I was thinking about the dramatic effect that dexamethasone had on my wife's ALS symptoms on several occasions and it occurred to me that there must be several non-prescription drugs and supplements that could help tame the neuro-inflammation of ALS. After a quick search, I came up with the following: Pomegranate juice, ginger root or extract, Lunasin (soy peptides), zinc gluconate, turmeric, marijuana, alcohol, vitamin D3, ibuprofen, dextromethorphan and last, but not least, Naproxen (Aleve). Most of these products are easily obtainable in most countries. Dextromethorphan is used in over-the-counter cough syrup and is known to have strong anti-inflammatory and thus neuroprotective properties. Soy peptides can be ordered online.

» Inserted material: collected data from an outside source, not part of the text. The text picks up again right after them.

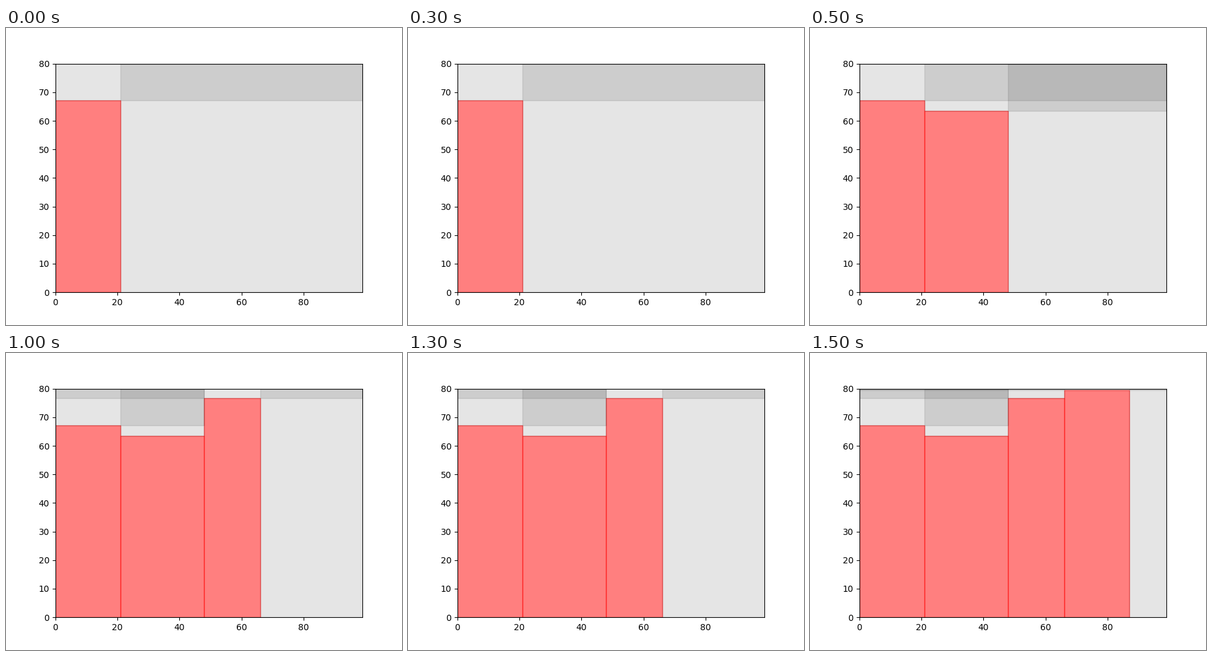
These frames come from a looping animation (640 by 480 pixels, 2 s). A matplotlib script:

```python
import matplotlib.pyplot as plt
from matplotlib.animation import FuncAnimation
from matplotlib.patches import Rectangle

BIN_W, BIN_H = 99, 80
ITEMS = [(21, 67.1), (27, 63.5), (18, 76.7), (21, 79.5)]


def split(free, used):
    """Return the maximal parts of a free rectangle left around a used one."""
    x0, y0, x1, y1 = free
    ux0, uy0, ux1, uy1 = used
    if ux0 >= x1 or ux1 <= x0 or uy0 >= y1 or uy1 <= y0:
        return [free]
    parts = [(x0, y0, ux0, y1), (ux1, y0, x1, y1),
             (x0, y0, x1, uy0), (x0, uy1, x1, y1)]
    return [p for p in parts if p[2] > p[0] and p[3] > p[1]]


def contains(a, b):
    return a[0] <= b[0] and a[1] <= b[1] and a[2] >= b[2] and a[3] >= b[3]


def prune(rects):
    rects = list(dict.fromkeys(rects))
    return [r for r in rects
            if not any(o != r and contains(o, r) for o in rects)]


def pack(items):
    """Place items side by side, recording placed and free areas per step."""
    placed, free, steps, x = [], [(0, 0, BIN_W, BIN_H)], [], 0
    for w, h in items:
        used = (x, 0, x + w, h)
        placed.append(used)
        free = prune([p for f in free for p in split(f, used)])
        steps.append((list(placed), free))
        x += w
    return steps


def add_boxes(rects, color, alpha):
    for x0, y0, x1, y1 in rects:
        ax.add_patch(Rectangle((x0, y0), x1 - x0, y1 - y0,
                               facecolor=color, edgecolor=color,
                               linewidth=1, alpha=alpha))


def draw(i):
    for patch in list(ax.patches):
        patch.remove()
    placed, free = steps[i]
    add_boxes(placed, "red", 0.5)
    add_boxes(free, "black", 0.1)
    return ax.patches


steps = pack(ITEMS)
fig, ax = plt.subplots(figsize=(6.4, 4.8), dpi=100)
ax.set_xlim(0, BIN_W)
ax.set_ylim(0, BIN_H)

anim = FuncAnimation(fig, draw, frames=len(steps), interval=500,
                     repeat=True, repeat_delay=0)
plt.show()
```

Naproxen is particularly interesting because it inhibits the prostaglandin E2 hormones and pro-inflammatory cytokines that are known to be elevated in ALS patients. I would be interested in knowing about the experiences of ALS patients out there who might have experimented with a high dose (2000 mg or more per day) of Naproxen for a few days. I suspect it might have a noticeably positive effect on some patients. To anyone who may want to experiment with Naproxen, I would also recommend taking some L-arginine and magnesium during the treatment to help dilate the arteries and capillaries. This should make it easier for the drug to reach difficult areas of the brain and spinal cord. Of course, if you do get improvements from a high dose of naproxen, it goes without saying that something more powerful like dexamethasone could do wonders. I'm a little excited about the potential of Naproxen because it is an easily obtainable drug. If it did cause improvements in ALS symptoms, it would send a powerful message because a lot of people can try it at home without a prescription.
Anesthetics and Glucocorticoids for ALS
Naproxen Reduces Excitotoxic Neurodegeneration in Vivo